Perhaps the simplest way to explain what “Maundy” means is to say that the word comes from the same Latin root as the word “mandate.” It refers to the Lord’s “command” to his followers. “Which command,” you ask? Traditionally, this one:
A new command I give you: Love one another.

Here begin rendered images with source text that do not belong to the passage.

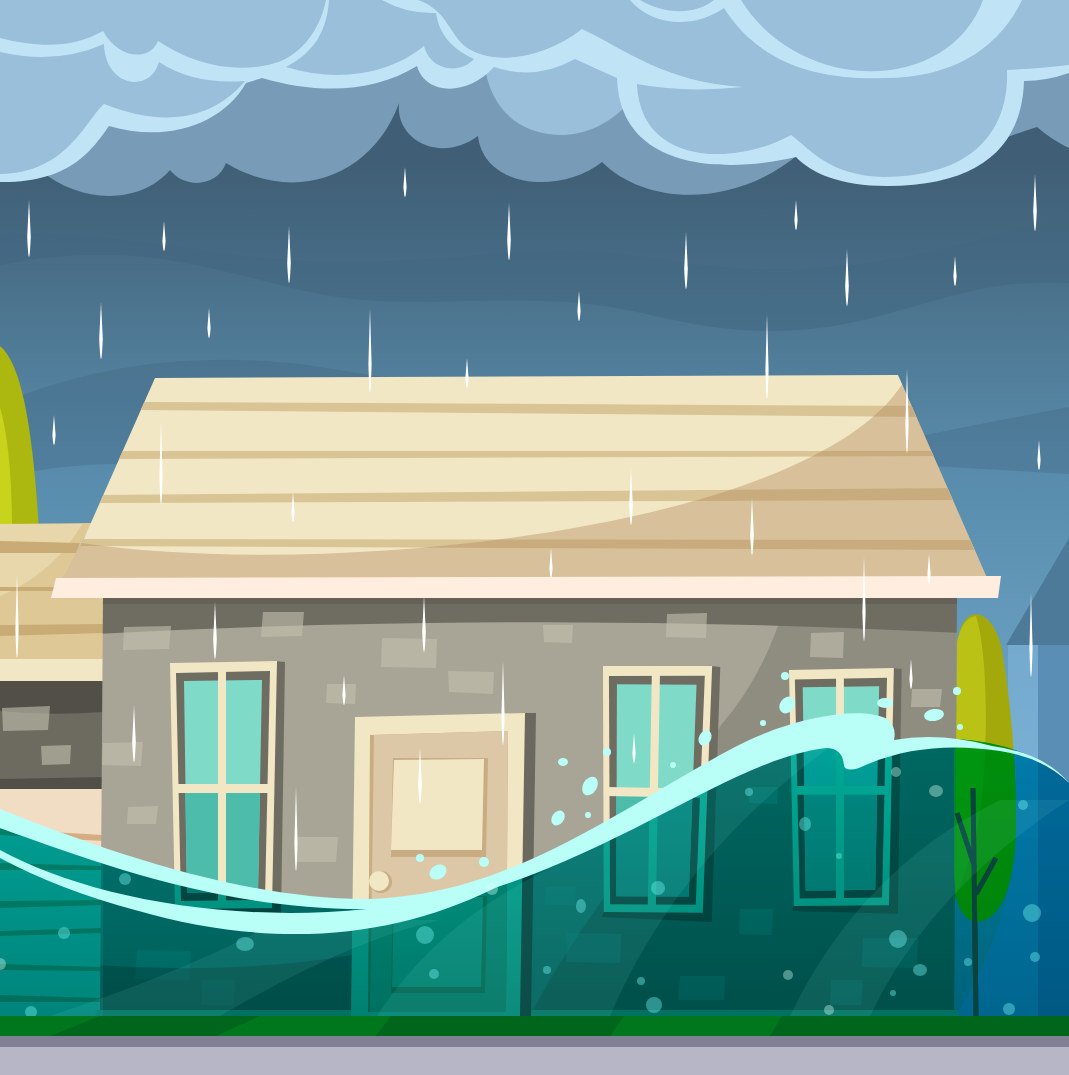
<!DOCTYPE html>
<html lang="en">
<head>
<meta charset="utf-8">
<title>Flooded house in the rain</title>
<style>
:root{--cloud:#99bfdb;--cloud-back:#789bb7;--cloud-rim:#c0e4f6;--cream:#f1e7c4;--tile-line:#d8c494;--eave:#ffeee0;--wall:#a8a597;--wall-dark:#6f6d62;--brick:#c3c0b0;--glass:#7fdac8;--glass-low:#4dbcab;--foam:#b9fff7;--door:#dcc8a6;--door-shade:#c7ac84;--leaf:#acb70f;--leaf-light:#c8d31c;--grass:#00761d;--kerb:#7f8093;--road:#b7b6c6}
html,body{margin:0;overflow:hidden;background:#5f92b4}
svg{display:block;width:1069px;height:1075px}
.storm{fill:#3f627c}
.cloud{fill:var(--cloud)}.cloud-back{fill:var(--cloud-back)}.rim{fill:var(--cloud-rim)}
.cream{fill:var(--cream)}.tile{fill:var(--tile-line)}.eave{fill:var(--eave)}
.shade{fill:var(--wall-dark)}.brick{fill:var(--brick);opacity:.6}
.foam{fill:var(--foam)}.rain{fill:#fff}
.bubble{fill:#6ff0ec;opacity:.42}.bubble-pale{fill:#d5fff5;opacity:.38}
.water{fill:url(#water);mix-blend-mode:multiply}
.ray{fill:#8ff5e8;opacity:.09}
</style>
</head>
<body>
<svg viewBox="0 0 1069 1075" role="img" aria-label="A stone house flooded by a wave under storm clouds">
<defs>
<linearGradient id="sky" x1="0" y1="0" x2="0" y2="1"><stop offset=".15" stop-color="#415f74"/><stop offset=".42" stop-color="#578aa9"/><stop offset=".8" stop-color="#75afd3"/></linearGradient>
<linearGradient id="water" x1="0" y1="0" x2="0" y2="1"><stop offset="0" stop-color="#00bdc4"/><stop offset="1" stop-color="#008f94"/></linearGradient>
<path id="drop-s" d="M0 0L1.6 20Q0 40 -1.6 20Z"/>
<path id="drop-m" d="M0 0L1.8 37Q0 77 -1.8 37Z"/>
<path id="drop-l" d="M0 0L1.6 56Q0 114 -1.6 56Z"/>
<g id="window">
<path class="shade" d="M104-1L115 0 111 255 3 252Z"/>
<path class="cream" d="M0 1L107-1 102 246 5 247Z"/>
<path class="shade" d="M6 11L100 9 95 238 11 239Z"/>
<path fill="var(--glass)" d="M14 19L92 18 88 230 17 231Z"/>
<path fill="var(--glass-low)" d="M15 126L90 126 88 230 17 231Z"/>
<path class="cream" d="M48 5H56V243H48ZM5 122H101V131H5Z"/>
</g>
<clipPath id="roof-clip"><path d="M155 378L898 375 987 578H62L82 543Z"/></clipPath>
<clipPath id="wall-clip"><path d="M103 597H957L954 1016H100Z"/></clipPath>
<clipPath id="flood-clip"><path id="flood" d="M0 814C115 857 245 906 370 904C540 900 650 800 770 752Q838 724 845 765Q900 738 958 739Q1030 744 1069 783V1016H0Z"/></clipPath>
</defs>

<g id="stormy-sky">
<rect width="1069" height="1075" fill="url(#sky)"/>
<g class="storm">
<path opacity=".42" d="M0 235C120 228 220 262 340 262C460 262 500 248 590 251C660 255 700 272 800 269C910 264 980 238 1069 217V283C950 276 890 332 770 331C670 330 640 302 540 301C440 298 390 310 300 290C200 266 130 240 0 265Z"/>
<path opacity=".32" d="M0 404C90 366 190 352 300 364C420 382 500 400 620 400L900 440Q985 423 1069 407V474L930 466H170Q80 459 0 478Z"/>
<path opacity=".2" d="M0 112H1069V217C980 238 910 264 800 269C700 272 660 255 590 251C500 248 460 262 340 262C220 262 120 228 0 235Z"/>
</g>
</g>

<g id="clouds">
<path class="cloud-back" d="M0 40H1069V148Q1052 140 1037 127Q1018 133 1000 140L800 153C740 205 650 209 602 162C560 195 484 188 478 136C440 164 395 140 399 103C373 176 295 205 226 163C218 186 186 190 170 170C140 205 80 204 40 170Z"/>
<path class="cloud" d="M484 62C490 112 522 136 565 135Q601 133 630 102V50Z"/>
<path class="rim" d="M0 0H1069V73Q1046 81 1024 81C1022 145 982 186 887 186C840 186 811 173 796 157C733 172 620 175 617 78Q599 70 575 59Q535 81 494 67C465 98 425 94 417 66C375 92 320 95 262 78L246 83C222 125 166 143 109 126C93 148 72 183 0 182Z"/>
<path class="cloud" d="M0 52Q57 65 104 44C105 87 150 94 159 62Q194 85 245 81C212 121 161 127 104 104C85 121 67 173 0 174Z"/>
<path class="cloud" d="M0 0H326C320 31 299 59 268 65C230 73 191 63 158 41C150 61 119 60 103 31C73 48 40 48 0 38Z"/>
<path class="cloud" d="M329 0H382Q407 14 436 13C439 34 452 49 474 59C461 74 431 72 424 46C390 74 338 83 286 67C315 52 327 30 329 0Z"/>
<path class="cloud" d="M418 0H630C650 24 690 31 724 8C760 65 820 80 884 78C956 78 1000 46 1022 0H1069V65Q1036 69 1007 70C1009 119 985 176 884 177C829 176 809 148 791 135C735 166 640 166 637 84Q685 93 743 87C665 82 628 51 582 29C545 58 494 67 466 47C449 34 447 10 418 0Z"/>
<path class="cloud" d="M640 0H714C694 16 663 14 640 0ZM741 0H983C948 95 800 95 741 0Z"/>
</g>

<g id="background-right">
<path fill="#4d7a99" d="M1069 538L1006 645H1069Z"/>
<path fill="#5b8eb4" d="M1038 645H1069V1016H1038Z"/>
<path fill="#82b7dc" opacity=".55" d="M1008 645H1038V837H1008Z"/>
</g>

<g id="trees">
<path fill="var(--leaf)" d="M0 346C23 365 33 435 39 530H0Z"/>
<path fill="var(--leaf-light)" d="M0 407Q12 450 12 530H0Z"/>
<path fill="#a4a90b" d="M957 650C959 600 993 605 1002 650Q1016 735 1016 820C1016 890 999 921 976 922C957 918 953 895 954 850Z"/>
<path fill="#bac216" d="M957 642Q962 618 976 616C990 660 989 790 973 850L955 900Z"/>
<path fill="none" stroke="#59584b" stroke-width="5" d="M973 788L976 1016M975 868L957 813M976 894L996 858"/>
</g>

<g id="garage">
<path fill="#dec996" d="M0 524L92 523 53 598H103V660H0Z"/>
<path fill="#efe2b7" opacity=".6" d="M0 524H82C64 555 38 580 0 596Z"/>
<path fill="#c9ab76" d="M0 541L80 543 76 553 0 553ZM0 587H55V591H0ZM0 625L103 624V633L0 636Z"/>
<path class="cream" d="M0 659H103V681H0Z"/>
<path fill="#6d6b60" d="M0 681H103V790H0Z"/>
<path fill="#514f48" d="M0 681H103V712Q50 716 0 711ZM0 779L103 777V789H0Z"/>
<path class="brick" d="M2 708L50 706 48 730 3 731ZM41 746L71 745 70 764 42 765Z"/>
<path fill="#f1dcc4" d="M0 789H103V1016H0Z"/>
<path fill="#d5ad85" d="M0 829L103 835V841L0 835ZM0 863L102 866V870L0 870ZM0 901L102 900V905L0 908ZM0 931L102 928V933L0 936ZM0 964L101 967V971L0 970ZM0 995L101 998V1002L0 1002Z"/>
</g>

<g id="house">
<g id="walls" clip-path="url(#wall-clip)">
<rect x="95" y="595" width="870" height="425" fill="var(--wall)"/>
<path fill="#8f8d80" d="M787 598Q765 675 721 725C665 830 590 900 530 1016H960V598Z"/>
<path class="shade" d="M95 597H960V633Q530 611 95 634Z"/>
<path fill="#5c5a51" opacity=".55" d="M95 597H960V604H95Z"/>
<g class="brick">
<path d="M124 627L171 626 169 649 123 650ZM263 612L304 612 302 636 261 637ZM382 638L437 639 436 668 381 667ZM448 671L494 672 493 694 449 692ZM327 684L356 684 355 704 326 703ZM543 625L573 625 572 643 544 642ZM667 614L707 613 706 638 666 637ZM811 633L844 632 843 658 810 657ZM912 689L942 689 940 707 911 707Z"/>
<path d="M103 743L143 742 141 766 102 765ZM128 807L158 806 156 824 127 824ZM298 837L338 837 336 862 296 862ZM137 950L191 951 189 980 135 979ZM202 980L235 980 234 1005 201 1005Z"/>
<path opacity=".6" d="M748 787L778 787 777 804 749 803ZM546 887L576 887 574 905 545 905ZM567 933L621 934 620 963 566 962ZM740 909L773 909 772 935 739 934ZM863 938L918 938 917 968 862 967ZM680 976L725 976 724 1000 678 1000ZM831 980L863 980 861 1005 830 1005Z"/>
</g>
<path fill="#5f5e54" opacity=".4" d="M95 965Q230 975 352 955V1016H95Z"/>
</g>
<path fill="#d0c9a8" d="M97 1010H958L960 1017H95Z"/>

<use href="#window" x="170" y="662"/>
<use href="#window" transform="translate(603 665) rotate(1) scale(1.02 1)"/>
<use href="#window" transform="translate(789 669) scale(.98 .96)"/>

<g id="front-door">
<path fill="#6b695f" d="M522 713H536L531 1016H518Z"/>
<path class="cream" d="M355 717L525 713 520 1016H351Z"/>
<path fill="var(--door-shade)" d="M370 735L508 731 506 1012H368Z"/>
<path fill="var(--door)" d="M374 735L508 731 506 1012H370Z"/>
<path fill="var(--door-shade)" d="M393 758H488L486 857H391ZM393 897L487 896 485 993H391Z"/>
<path class="cream" d="M394 760L484 759 482 850H391Z"/>
<path fill="#e8d7b5" d="M394 898L483 897 481 987H392Z"/>
<circle cx="381" cy="882" r="11" fill="var(--door-shade)"/>
<circle class="cream" cx="379" cy="881" r="10"/>
</g>

<g id="roof">
<path class="cream" d="M155 378L898 375 987 578H62L82 543Z"/>
<g clip-path="url(#roof-clip)">
<path class="tile" d="M140 402L930 406V417L138 410ZM118 451L940 451V456L116 459ZM95 495L960 488V500L93 503ZM75 539L980 540V550L72 546Z"/>
<path fill="#b28a60" opacity=".42" d="M82 543C330 580 810 530 903 383L995 578H60Z"/>
</g>
<path class="eave" d="M56 578L1001 576 998 598H51Z"/>
</g>
</g>

<use class="water" href="#flood"/>
<g id="underwater-light" clip-path="url(#flood-clip)">
<path fill="#00c3b8" opacity=".12" d="M0 810H103V1016H0Z"/>
<path fill="#006fc0" opacity=".3" d="M1016 740H1069V1016H956Q1013 920 1016 830Z"/>
<path fill="#009d10" opacity=".55" d="M954 735H1012Q1016 780 1016 820C1016 890 999 921 976 922C957 918 953 895 954 850Z"/>
<path fill="none" stroke="#06443d" stroke-width="5" d="M973 788L976 1016M975 868L957 813M976 894L996 858"/>
<path class="ray" d="M377 1016C440 920 520 880 610 840L790 740H840C740 810 660 900 610 1016ZM50 1016Q190 970 280 920H440Q350 940 220 1016ZM790 1016Q860 870 1000 800H1069Q930 890 870 1016Z"/>
</g>

<g id="wave-foam" class="foam">
<path d="M0 809C110 853 245 899 365 899C510 897 620 808 735 747C790 718 860 705 887 719Q897 727 894 740Q940 732 992 746Q1044 753 1069 783Q1044 758 1000 751C950 744 905 747 859 768Q846 772 844 766Q843 748 826 748C740 758 640 840 495 888C390 940 270 949 135 910Q60 890 0 858V850C80 894 220 924 367 909C230 910 110 868 0 828Z"/>
<ellipse cx="563" cy="762" rx="5" ry="4"/><ellipse cx="590" cy="786" rx="7" ry="10" transform="rotate(30 590 786)"/><ellipse cx="558" cy="818" rx="6" ry="8" transform="rotate(35 558 818)"/><circle cx="588" cy="815" r="3"/><circle cx="607" cy="752" r="4"/><ellipse cx="705" cy="738" rx="6" ry="8" transform="rotate(30 705 738)"/><circle cx="673" cy="765" r="3"/><circle cx="763" cy="723" r="3"/><ellipse cx="787" cy="705" rx="7" ry="9" transform="rotate(35 787 705)"/><circle cx="785" cy="676" r="4"/><ellipse cx="885" cy="703" rx="8" ry="5"/><ellipse cx="934" cy="715" rx="10" ry="6" transform="rotate(-8 934 715)"/><circle cx="957" cy="691" r="4"/><circle cx="960" cy="727" r="3"/><ellipse cx="438" cy="872" rx="9" ry="7" transform="rotate(-30 438 872)"/><circle cx="420" cy="858" r="4"/><circle cx="484" cy="862" r="5"/>
</g>

<g id="bubbles">
<g class="bubble">
<circle cx="125" cy="879" r="6"/><circle cx="64" cy="933" r="6"/><circle cx="31" cy="1012" r="6"/><ellipse cx="245" cy="944" rx="9" ry="7"/><circle cx="425" cy="935" r="9"/><circle cx="434" cy="974" r="5"/><ellipse cx="581" cy="906" rx="5" ry="7"/><circle cx="547" cy="970" r="4"/><circle cx="658" cy="888" r="7"/><circle cx="641" cy="981" r="4"/><circle cx="654" cy="1005" r="8"/><circle cx="749" cy="792" r="4"/><ellipse cx="805" cy="824" rx="6" ry="7"/><circle cx="839" cy="856" r="3"/><circle cx="898" cy="939" r="9"/><ellipse cx="920" cy="970" rx="7" ry="6"/><circle cx="893" cy="993" r="3"/><circle cx="968" cy="962" r="4"/><circle cx="1032" cy="913" r="9"/><circle cx="1023" cy="805" r="5"/><circle cx="1035" cy="957" r="5"/><circle cx="1009" cy="1009" r="6"/>
</g>
<g class="bubble-pale">
<circle cx="0" cy="964" r="6"/><circle cx="492" cy="889" r="6"/><circle cx="788" cy="975" r="5"/><circle cx="829" cy="1010" r="5"/><circle cx="896" cy="772" r="5"/><ellipse cx="936" cy="791" rx="7" ry="6"/>
</g>
</g>

<g id="ground">
<rect y="1016" width="1069" height="20" fill="var(--grass)"/>
<path fill="#00591b" opacity=".55" d="M50 1036L100 1016H260L216 1036ZM376 1036L391 1016H624L610 1036ZM770 1036L782 1016H1069V1036Z"/>
<rect y="1036" width="1069" height="11" fill="var(--kerb)"/>
<rect y="1047" width="1069" height="28" fill="var(--road)"/>
</g>

<g id="rain" class="rain">
<use href="#drop-s" x="164" y="221"/><use href="#drop-s" x="405" y="167"/><use href="#drop-s" x="796" y="200"/><use href="#drop-s" x="955" y="256"/><use href="#drop-s" x="209" y="308"/><use href="#drop-s" x="467" y="358"/><use href="#drop-s" x="579" y="291"/><use href="#drop-s" x="54" y="415"/><use href="#drop-s" x="293" y="492"/><use href="#drop-s" x="551" y="548"/><use href="#drop-s" x="1039" y="440"/><use href="#drop-s" x="929" y="554"/><use href="#drop-s" x="344" y="675"/><use href="#drop-s" x="634" y="733"/><use href="#drop-s" x="911" y="659"/>
<use href="#drop-m" x="29" y="200"/><use href="#drop-m" x="289" y="226"/><use href="#drop-m" x="509" y="203"/><use href="#drop-m" x="686" y="232"/><use href="#drop-m" x="847" y="249"/><use href="#drop-m" x="1035" y="174"/><use href="#drop-m" x="101" y="302"/><use href="#drop-m" x="631" y="468"/><use href="#drop-m" x="752" y="498"/><use href="#drop-m" x="215" y="602"/><use href="#drop-m" x="424" y="595"/><use href="#drop-m" x="134" y="705"/><use href="#drop-m" x="420" y="747"/>
<use href="#drop-l" x="370" y="308"/><use href="#drop-l" x="767" y="314"/><use href="#drop-l" x="907" y="368"/><use href="#drop-l" x="161" y="420"/><use href="#drop-l" x="864" y="556"/><use href="#drop-l" x="17" y="573"/><use href="#drop-l" x="1031" y="592"/><use href="#drop-l" x="503" y="660"/><use href="#drop-l" x="296" y="786"/>
</g>
</svg>
</body>
</html>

As I have loved you, so you must love one another. (John 13:34, NIV)This may seem confusing to some, because if you look up the context of this passage, you'll find that these words are not spoken in the context of Jesus’ last supper as we commonly understand it. Although there is a meal involved (and bread is specifically mentioned), and the chapter does suggest that Judas is about to betray Jesus, the usual statements about the bread and the wine being Jesus’ body and blood aren’t here at all (the gospel of John does have teaching about eating Jesus’ flesh and drinking his blood, but it’s in a totally different context). Instead, the meal is accompanied by a scene where Jesus washes the feet of his disciples.
In my experience, the foot washing sequence has been neglected in favor of the bread and wine, and although I’ve seen efforts to reclaim foot washing as a part of the Maundy Thursday observance, this seems to be “optional,” whereas Communion (or the Eucharist, or the Last Supper, or some other name depending on one’s tradition) is the focal point.
This brings us back to the question of “which command” of Jesus is behind Maundy Thursday. If the Last Supper is the focal point, the command that is most likely emphasized is “do this in remembrance of me.” Remembering Jesus is a good thing, but it’s rather vague in terms of suggesting a response. It runs the risk of reinforcing the dominant individualistic mindset of so much of American Evangelicalism. Does our remembering Jesus mean anything to anyone else? A focus on the foot washing is more likely to emphasize Jesus’ command that we should love one another. Perhaps one can argue that this is vague, as well. How should we love one another? We may have shifted our attention from ourselves and onto others, but how do we show our love?
I’m sure that there are many, many answers to that question, but the context of the passage at least gives us an example from which to start. We can love others by washing their feet. If a literal foot washing perhaps doesn’t mean the same thing to us as it would have done to people who walked everywhere they went via dirty roads, it shouldn’t be too hard to think about possible ways in which we can meet similar needs of people today, and thus show Jesus’ love for them through our actions.
And in doing this, we're obeying the command to "remember" Jesus, as well. Seems like a win-win.